As if it weren’t enough that he has to deliver sermons in a ruffed collar that makes him look like a cross between Elizabeth I and a border collie, Andreas also has to deal with an embittered predecessor bent on stirring things up for his replacement. Pressed into taking Italian lessons as a way of meeting people, Andreas soon finds himself in the unnerving company of five other walking wounded: Jorgen Mortenson (Peter Gantzler), a modest, inept hotel employee with a variety of intimacy disorders that keep him from pursuing his desperate crush on a lovely young Italian waitress, Julia (Sara Indrio Jensen); Jorgen’s pugnacious friend Halvfinn (played by Lars Kaalund, looking like an enraged Kurt Russell), who can’t stay away from the salon of a sensual hairdresser, Karen (Ann Eleonora Jørgenson); and Olympia (Anette Stovelbaek), a downtrodden young bakery worker whose clumsiness brings out the white knight in the priest.
Anyone who has been watching prime-time television since the 1970s, when domestic comedy gave way to workplace shows like The Bob Newhart Show and The Mary Tyler Moore Show, will know that this sorry crew is destined not only to fall for each other, but to form an oddball family unit that will warmly compensate for their uniformly empty home lives. Like most currently successful writers of situation comedy, Scherfig has grasped that this is the way we live now, or would like to, when the traditional family is perceived to have tanked and we look to the workplace for intimacies previously associated with home. This may be a bigger pipe dream yet, but an enormously alluring one to those who have no family life or, like Karen and Olympia, have parents who appear to have swanned in from another planet.
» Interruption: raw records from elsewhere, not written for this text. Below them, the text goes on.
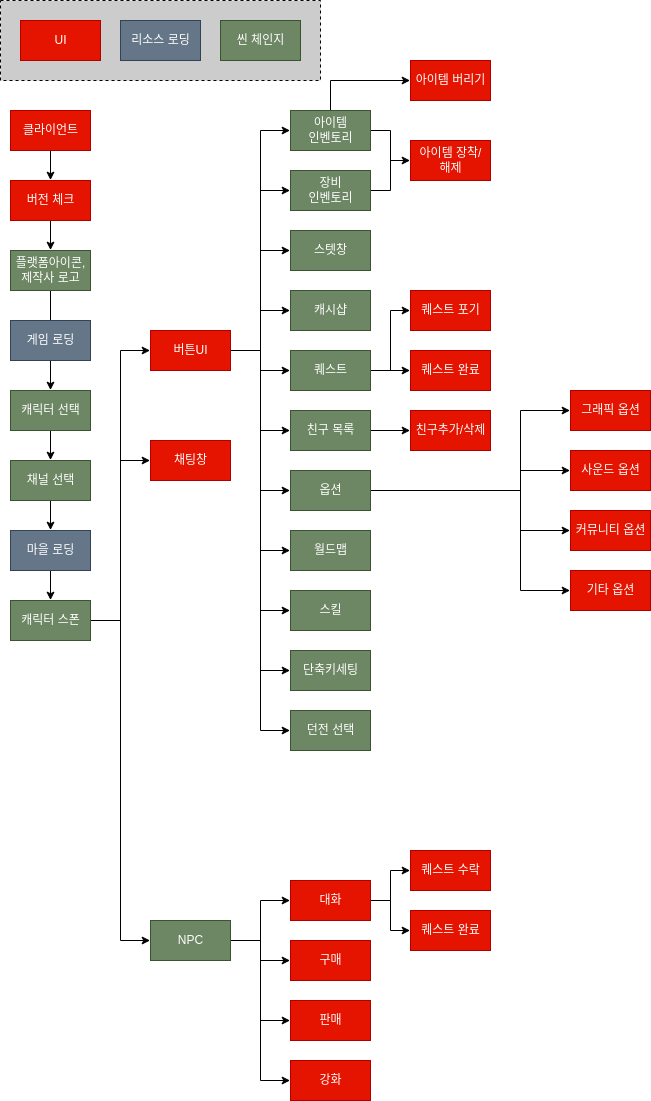
<!DOCTYPE html>
<html lang="ko">
<head>
<meta charset="utf-8">
<title>게임 UI 흐름도</title>
<style>
:root {
  --ui: #e51400; --ui-line: #b20000;
  --loading: #647687; --loading-line: #314354;
  --scene: #6d8764; --scene-line: #3a5431;
  --legend: #cccccc; --ink: #000000; --label: #ffffff;
}
* { box-sizing: border-box; }
html, body { margin: 0; background: #ffffff; }
.flowchart {
  position: relative; width: 651px; height: 1101px; overflow: hidden;
  font: 12px/15px "Liberation Sans", "Noto Sans CJK KR", sans-serif;
}
.connectors { position: absolute; left: 0; top: 0; display: block; }
.connectors path { fill: none; stroke: var(--ink); }
.connectors .arrow { marker-end: url(#arrowhead); }
.connectors marker path { fill: var(--ink); stroke-linejoin: miter; }
.legend-frame { fill: var(--legend); stroke: var(--ink); stroke-dasharray: 3 3; }
.legend {
  position: absolute; left: 0; top: 0; width: 321px; height: 81px;
  display: flex; gap: 19px; padding: 20px;
}
.node {
  flex: none; width: 81px; height: 41px; border: 1px solid;
  display: flex; align-items: center; justify-content: center;
  text-align: center; white-space: nowrap; color: var(--label);
}
.chart .node { position: absolute; left: var(--x); top: var(--y); }
.step { --x: 10px; }
.hub { --x: 150px; }
.menu { --x: 290px; }
.action { --x: 410px; }
.setting { --x: 570px; }
.ui { background: var(--ui); border-color: var(--ui-line); }
.loading { background: var(--loading); border-color: var(--loading-line); }
.scene { background: var(--scene); border-color: var(--scene-line); }
</style>
</head>
<body>
<main class="flowchart">
  <svg class="connectors" width="651" height="1101" viewBox="0 0 651 1101" aria-hidden="true">
    <defs>
      <marker id="arrowhead" markerUnits="userSpaceOnUse" markerWidth="10" markerHeight="10" refX="8" refY="5" orient="auto" overflow="visible">
        <path d="M8 5L1 8.5L2.8 5L1 1.5Z"/>
      </marker>
    </defs>
    <rect class="legend-frame" x="0.5" y="0.5" width="320" height="80"/>
    <g class="startup-flow">
      <path class="arrow" d="M50.5 151V179"/>
      <path class="arrow" d="M50.5 221V249"/>
      <path d="M50.5 291V320"/>
      <path class="arrow" d="M50.5 361V389"/>
      <path class="arrow" d="M50.5 431V459"/>
      <path class="arrow" d="M50.5 501V529"/>
      <path class="arrow" d="M50.5 571V599"/>
    </g>
    <g class="spawn-branches">
      <path class="arrow" d="M91 620.5H120.5V350.5H149"/>
      <path class="arrow" d="M120.5 460.5H149"/>
      <path class="arrow" d="M120.5 620V940.5H149"/>
    </g>
    <g class="button-branches">
      <path d="M231 350.5H260.5"/>
      <path class="arrow" d="M260.5 350V130.5H289"/>
      <path class="arrow" d="M260.5 190.5H289"/>
      <path class="arrow" d="M260.5 250.5H289"/>
      <path class="arrow" d="M260.5 310.5H289"/>
      <path class="arrow" d="M260.5 370.5H289"/>
      <path class="arrow" d="M260.5 430.5H289"/>
      <path class="arrow" d="M260.5 490.5H289"/>
      <path class="arrow" d="M260.5 550.5H289"/>
      <path class="arrow" d="M260.5 610.5H289"/>
      <path class="arrow" d="M260.5 670.5H289"/>
      <path class="arrow" d="M260.5 350V730.5H289"/>
    </g>
    <g class="menu-branches">
      <path class="arrow" d="M330.5 110V80.5H409"/>
      <path d="M371 130.5H390.5V190.5H371"/>
      <path class="arrow" d="M390.5 160.5H409"/>
      <path class="arrow" d="M390.5 370V310.5H409"/>
      <path class="arrow" d="M371 370.5H409"/>
      <path class="arrow" d="M371 430.5H409"/>
    </g>
    <g class="option-branches">
      <path d="M371 490.5H520.5"/>
      <path class="arrow" d="M520.5 490V410.5H569"/>
      <path class="arrow" d="M520.5 470.5H569"/>
      <path class="arrow" d="M520.5 530.5H569"/>
      <path class="arrow" d="M520.5 490V590.5H569"/>
    </g>
    <g class="npc-branches">
      <path d="M231 940.5H260.5"/>
      <path class="arrow" d="M260.5 940V900.5H289"/>
      <path class="arrow" d="M260.5 960.5H289"/>
      <path class="arrow" d="M260.5 1020.5H289"/>
      <path class="arrow" d="M260.5 940V1080.5H289"/>
      <path d="M371 900.5H390.5"/>
      <path class="arrow" d="M390.5 900V870.5H409"/>
      <path class="arrow" d="M390.5 900V930.5H409"/>
    </g>
  </svg>

  <section class="legend">
    <div class="node ui">UI</div>
    <div class="node loading">리소스 로딩</div>
    <div class="node scene">씬 체인지</div>
  </section>

  <section class="chart">
    <div class="node step ui" style="--y:110px">클라이언트</div>
    <div class="node step ui" style="--y:180px">버전 체크</div>
    <div class="node step scene" style="--y:250px">플랫폼아이콘,<br>제작사 로고</div>
    <div class="node step loading" style="--y:320px">게임 로딩</div>
    <div class="node step scene" style="--y:390px">캐릭터 선택</div>
    <div class="node step scene" style="--y:460px">채널 선택</div>
    <div class="node step loading" style="--y:530px">마을 로딩</div>
    <div class="node step scene" style="--y:600px">캐릭터 스폰</div>

    <div class="node hub ui" style="--y:330px">버튼UI</div>
    <div class="node hub ui" style="--y:440px">채팅창</div>
    <div class="node hub scene" style="--y:920px">NPC</div>

    <div class="node menu scene" style="--y:110px">아이템<br>인벤토리</div>
    <div class="node menu scene" style="--y:170px">장비<br>인벤토리</div>
    <div class="node menu scene" style="--y:230px">스텟창</div>
    <div class="node menu scene" style="--y:290px">캐시샵</div>
    <div class="node menu scene" style="--y:350px">퀘스트</div>
    <div class="node menu scene" style="--y:410px">친구 목록</div>
    <div class="node menu scene" style="--y:470px">옵션</div>
    <div class="node menu scene" style="--y:530px">월드맵</div>
    <div class="node menu scene" style="--y:590px">스킬</div>
    <div class="node menu scene" style="--y:650px">단축키세팅</div>
    <div class="node menu scene" style="--y:710px">던전 선택</div>
    <div class="node menu ui" style="--y:880px">대화</div>
    <div class="node menu ui" style="--y:940px">구매</div>
    <div class="node menu ui" style="--y:1000px">판매</div>
    <div class="node menu ui" style="--y:1060px">강화</div>

    <div class="node action ui" style="--y:60px">아이템 버리기</div>
    <div class="node action ui" style="--y:140px">아이템 장착/<br>해제</div>
    <div class="node action ui" style="--y:290px">퀘스트 포기</div>
    <div class="node action ui" style="--y:350px">퀘스트 완료</div>
    <div class="node action ui" style="--y:410px">친구추가/삭제</div>
    <div class="node action ui" style="--y:850px">퀘스트 수락</div>
    <div class="node action ui" style="--y:910px">퀘스트 완료</div>

    <div class="node setting ui" style="--y:390px">그래픽 옵션</div>
    <div class="node setting ui" style="--y:450px">사운드 옵션</div>
    <div class="node setting ui" style="--y:510px">커뮤니티 옵션</div>
    <div class="node setting ui" style="--y:570px">기타 옵션</div>
  </section>
</main>
</body>
</html>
With its ludicrous parallels and brisk, funny script (pardon my provincialism, but it sounds all the funnier in Danish), Italian for Beginners is full of larky charm while drawing its emotional vitality from urban loneliness.
The finale, alas, is pure slop that will nonetheless guarantee that the movie, which I’ll wager was purchased for a song, will be the first film from this group since Lars von Trier’s Breaking the Waves (not technically a Dogme film, but in every way the prototype) to make serious art-house money. As one who was ready to hurl sharp objects at Emily Watson’s haloed head by the end of that overrated mash note to sainthood, I’m grateful for Lone Scherfig’s goofball levity. Still, I worry about a Dogme movie that has on offer precisely the two forms of satisfaction that this movement, which has fingered Hollywood as the Antichrist, has forsworn till the end of time: comfort and joy.
ITALIAN FOR BEGINNERS Written and directed by LONE SCHERFIG | Produced by IB
TARDINI | Released by Miramax Films | At Laemmle’s Royal